** Opening DATA FOR THE TASK block **

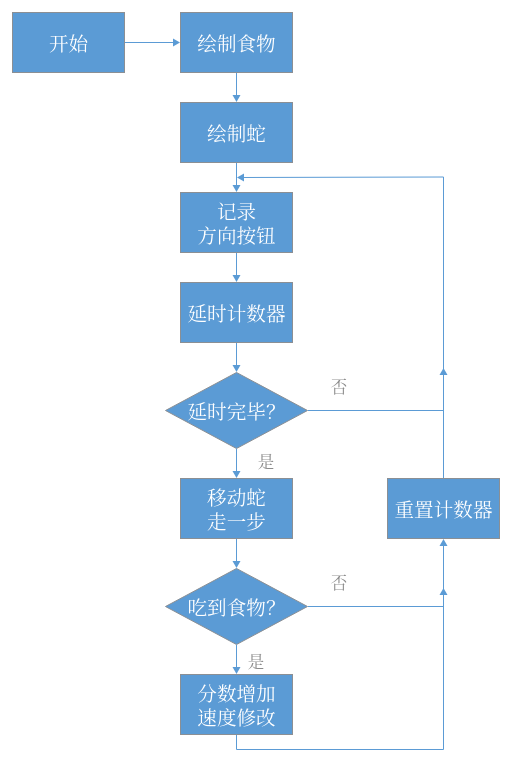
<!DOCTYPE html>
<html lang="zh-CN">
<head>
<meta charset="utf-8">
<title>流程图</title>
<style>
  :root {
    --node: #5b9bd5;
    --node-edge: #8b8f94;
    --line: #5b9bd5;
    --node-text: #ffffff;
    --label: #8a8a8a;
    --page: #ffffff;
  }
  * { box-sizing: border-box; }
  html, body { margin: 0; overflow: hidden; background: var(--page); }
  .flowchart {
    position: relative;
    width: 512px;
    height: 769px;
    overflow: hidden;
    background: var(--page);
    font-family: "Noto Serif CJK SC", "Noto Serif", serif;
  }
  .connectors { position: absolute; inset: 0; display: block; }
  .connectors .wire { fill: none; stroke: var(--line); stroke-width: 1; }
  .connectors .head { fill: var(--line); }
  .connectors .diamond { fill: var(--node); stroke: var(--node-edge); stroke-width: 1; }
  .node {
    position: absolute;
    display: flex;
    align-items: center;
    justify-content: center;
    padding-top: 1px;
    color: var(--node-text);
    font-size: 19.6px;
    line-height: 24px;
    text-align: center;
    white-space: nowrap;
  }
  .step {
    width: 113px;
    height: 61px;
    background: var(--node);
    border: 1px solid var(--node-edge);
  }
  .main { left: 180px; }
  .decision { left: 165px; width: 143px; height: 77px; }
  .label {
    position: absolute;
    width: 20px;
    color: var(--label);
    font-size: 16.5px;
    line-height: 20px;
    text-align: center;
  }
</style>
</head>
<body>
<main class="flowchart">
  <svg class="connectors" width="512" height="769" viewBox="0 0 512 769" aria-hidden="true">
    <defs>
      <path id="down" class="head" d="M-4 -7H4L0 0Z"/>
      <path id="up" class="head" d="M-4 7H4L0 0Z"/>
      <path id="right" class="head" d="M-7 -4V4L0 0Z"/>
      <path id="left" class="head" d="M7 -4V4L0 0Z"/>
    </defs>
    <g class="wire">
      <path d="M125 42.5H175"/>
      <path d="M236.5 73V97M236.5 163V187M236.5 253V277M236.5 343V367"/>
      <path d="M236.5 449V473M236.5 539V563M236.5 645V669"/>
      <path d="M308 410.5H443.5M443.5 478V177L240 177.5"/>
      <path d="M308 606.5H443.5"/>
      <path d="M236.5 735V749.5H443.5V543"/>
    </g>
    <use href="#right" x="180" y="42.5"/>
    <use href="#down" x="236.5" y="102"/>
    <use href="#down" x="236.5" y="192"/>
    <use href="#down" x="236.5" y="282"/>
    <use href="#down" x="236.5" y="372"/>
    <use href="#down" x="236.5" y="478"/>
    <use href="#down" x="236.5" y="568"/>
    <use href="#down" x="236.5" y="674"/>
    <use href="#left" x="237" y="177.5"/>
    <use href="#up" x="443.5" y="368"/>
    <use href="#up" x="443.5" y="539"/>
    <use href="#up" x="443.5" y="588"/>
    <polygon class="diamond" points="165.5,410.5 236.5,372.5 307.5,410.5 236.5,448.5"/>
    <polygon class="diamond" points="165.5,606.5 236.5,568.5 307.5,606.5 236.5,644.5"/>
  </svg>

  <div class="node step" style="left:12px;top:12px">开始</div>
  <div class="node step main" style="top:12px">绘制食物</div>
  <div class="node step main" style="top:102px">绘制蛇</div>
  <div class="node step main" style="top:192px">记录<br>方向按钮</div>
  <div class="node step main" style="top:282px">延时计数器</div>
  <div class="node decision" style="top:372px">延时完毕？</div>
  <div class="node step main" style="top:478px">移动蛇<br>走一步</div>
  <div class="node decision" style="top:568px">吃到食物？</div>
  <div class="node step main" style="top:674px">分数增加<br>速度修改</div>
  <div class="node step" style="left:387px;top:478px">重置计数器</div>

  <span class="label" style="left:329px;top:376px">否</span>
  <span class="label" style="left:256px;top:451px">是</span>
  <span class="label" style="left:329px;top:572px">否</span>
  <span class="label" style="left:246px;top:651px">是</span>
</main>
</body>
</html>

** Closing DATA FOR THE TASK block **

- **TASK BRIEF**: Where the data contains an image, skip the image and copy everything else exactly as it appears.

- **OUTPUT**:
<!DOCTYPE html>
<html lang="zh-CN">
<head>
<meta charset="utf-8">
<title>流程图</title>
<style>
  :root {
    --node: #5b9bd5;
    --node-edge: #8b8f94;
    --line: #5b9bd5;
    --node-text: #ffffff;
    --label: #8a8a8a;
    --page: #ffffff;
  }
  * { box-sizing: border-box; }
  html, body { margin: 0; overflow: hidden; background: var(--page); }
  .flowchart {
    position: relative;
    width: 512px;
    height: 769px;
    overflow: hidden;
    background: var(--page);
    font-family: "Noto Serif CJK SC", "Noto Serif", serif;
  }
  .connectors { position: absolute; inset: 0; display: block; }
  .connectors .wire { fill: none; stroke: var(--line); stroke-width: 1; }
  .connectors .head { fill: var(--line); }
  .connectors .diamond { fill: var(--node); stroke: var(--node-edge); stroke-width: 1; }
  .node {
    position: absolute;
    display: flex;
    align-items: center;
    justify-content: center;
    padding-top: 1px;
    color: var(--node-text);
    font-size: 19.6px;
    line-height: 24px;
    text-align: center;
    white-space: nowrap;
  }
  .step {
    width: 113px;
    height: 61px;
    background: var(--node);
    border: 1px solid var(--node-edge);
  }
  .main { left: 180px; }
  .decision { left: 165px; width: 143px; height: 77px; }
  .label {
    position: absolute;
    width: 20px;
    color: var(--label);
    font-size: 16.5px;
    line-height: 20px;
    text-align: center;
  }
</style>
</head>
<body>
<main class="flowchart">
  <svg class="connectors" width="512" height="769" viewBox="0 0 512 769" aria-hidden="true">
    <defs>
      <path id="down" class="head" d="M-4 -7H4L0 0Z"/>
      <path id="up" class="head" d="M-4 7H4L0 0Z"/>
      <path id="right" class="head" d="M-7 -4V4L0 0Z"/>
      <path id="left" class="head" d="M7 -4V4L0 0Z"/>
    </defs>
    <g class="wire">
      <path d="M125 42.5H175"/>
      <path d="M236.5 73V97M236.5 163V187M236.5 253V277M236.5 343V367"/>
      <path d="M236.5 449V473M236.5 539V563M236.5 645V669"/>
      <path d="M308 410.5H443.5M443.5 478V177L240 177.5"/>
      <path d="M308 606.5H443.5"/>
      <path d="M236.5 735V749.5H443.5V543"/>
    </g>
    <use href="#right" x="180" y="42.5"/>
    <use href="#down" x="236.5" y="102"/>
    <use href="#down" x="236.5" y="192"/>
    <use href="#down" x="236.5" y="282"/>
    <use href="#down" x="236.5" y="372"/>
    <use href="#down" x="236.5" y="478"/>
    <use href="#down" x="236.5" y="568"/>
    <use href="#down" x="236.5" y="674"/>
    <use href="#left" x="237" y="177.5"/>
    <use href="#up" x="443.5" y="368"/>
    <use href="#up" x="443.5" y="539"/>
    <use href="#up" x="443.5" y="588"/>
    <polygon class="diamond" points="165.5,410.5 236.5,372.5 307.5,410.5 236.5,448.5"/>
    <polygon class="diamond" points="165.5,606.5 236.5,568.5 307.5,606.5 236.5,644.5"/>
  </svg>

  <div class="node step" style="left:12px;top:12px">开始</div>
  <div class="node step main" style="top:12px">绘制食物</div>
  <div class="node step main" style="top:102px">绘制蛇</div>
  <div class="node step main" style="top:192px">记录<br>方向按钮</div>
  <div class="node step main" style="top:282px">延时计数器</div>
  <div class="node decision" style="top:372px">延时完毕？</div>
  <div class="node step main" style="top:478px">移动蛇<br>走一步</div>
  <div class="node decision" style="top:568px">吃到食物？</div>
  <div class="node step main" style="top:674px">分数增加<br>速度修改</div>
  <div class="node step" style="left:387px;top:478px">重置计数器</div>

  <span class="label" style="left:329px;top:376px">否</span>
  <span class="label" style="left:256px;top:451px">是</span>
  <span class="label" style="left:329px;top:572px">否</span>
  <span class="label" style="left:246px;top:651px">是</span>
</main>
</body>
</html>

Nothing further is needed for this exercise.